Your objective – Search for the word "const" in the entries. Each line that holds it should be copied.

Dataset entries –
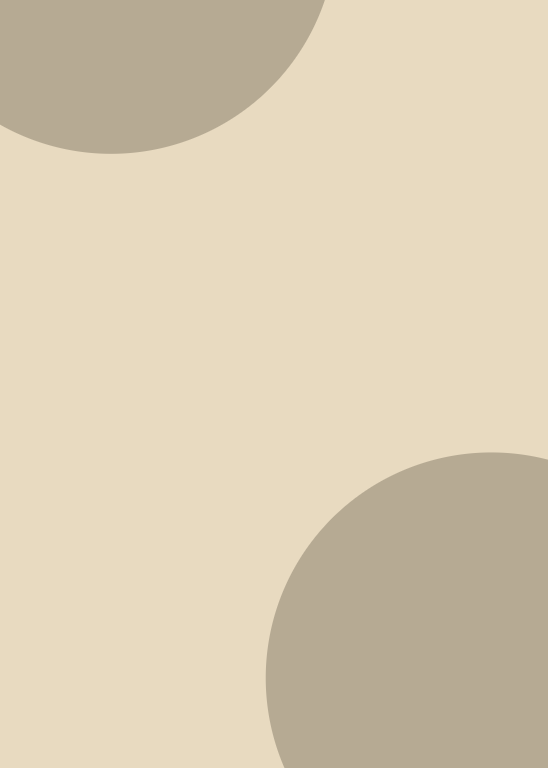
Write a Shadertoy shader that draws this background.

```glsl
// Two large taupe discs cropped by opposite corners of a flat cream field.

const vec3 CREAM = vec3(0.910, 0.855, 0.753);
const vec3 TAUPE = vec3(0.714, 0.667, 0.578);

// Centres are fractions of the canvas; the radius is a fraction of its height.
const vec2 UPPER_CENTRE = vec2(0.2026, 1.0934);
const vec2 LOWER_CENTRE = vec2(0.8965, 0.1172);
const float DISC_RADIUS = 0.2937;

// Signed distance to a disc, in units of canvas height.
float discDistance(vec2 uv, vec2 centre) {
    vec2 aspect = vec2(iResolution.x / iResolution.y, 1.0);
    return length((uv - centre) * aspect) - DISC_RADIUS;
}

void mainImage(out vec4 fragColor, in vec2 fragCoord) {
    vec2 uv = fragCoord / iResolution.xy;

    // Union of both discs
    float dist = min(discDistance(uv, UPPER_CENTRE),
                     discDistance(uv, LOWER_CENTRE));

    // Antialiased edge, one pixel wide
    float coverage = clamp(0.5 - dist * iResolution.y, 0.0, 1.0);

    fragColor = vec4(mix(CREAM, TAUPE, coverage), 1.0);
}
```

Output –
const vec3 CREAM = vec3(0.910, 0.855, 0.753);
const vec3 TAUPE = vec3(0.714, 0.667, 0.578);
const vec2 UPPER_CENTRE = vec2(0.2026, 1.0934);
const vec2 LOWER_CENTRE = vec2(0.8965, 0.1172);
const float DISC_RADIUS = 0.2937;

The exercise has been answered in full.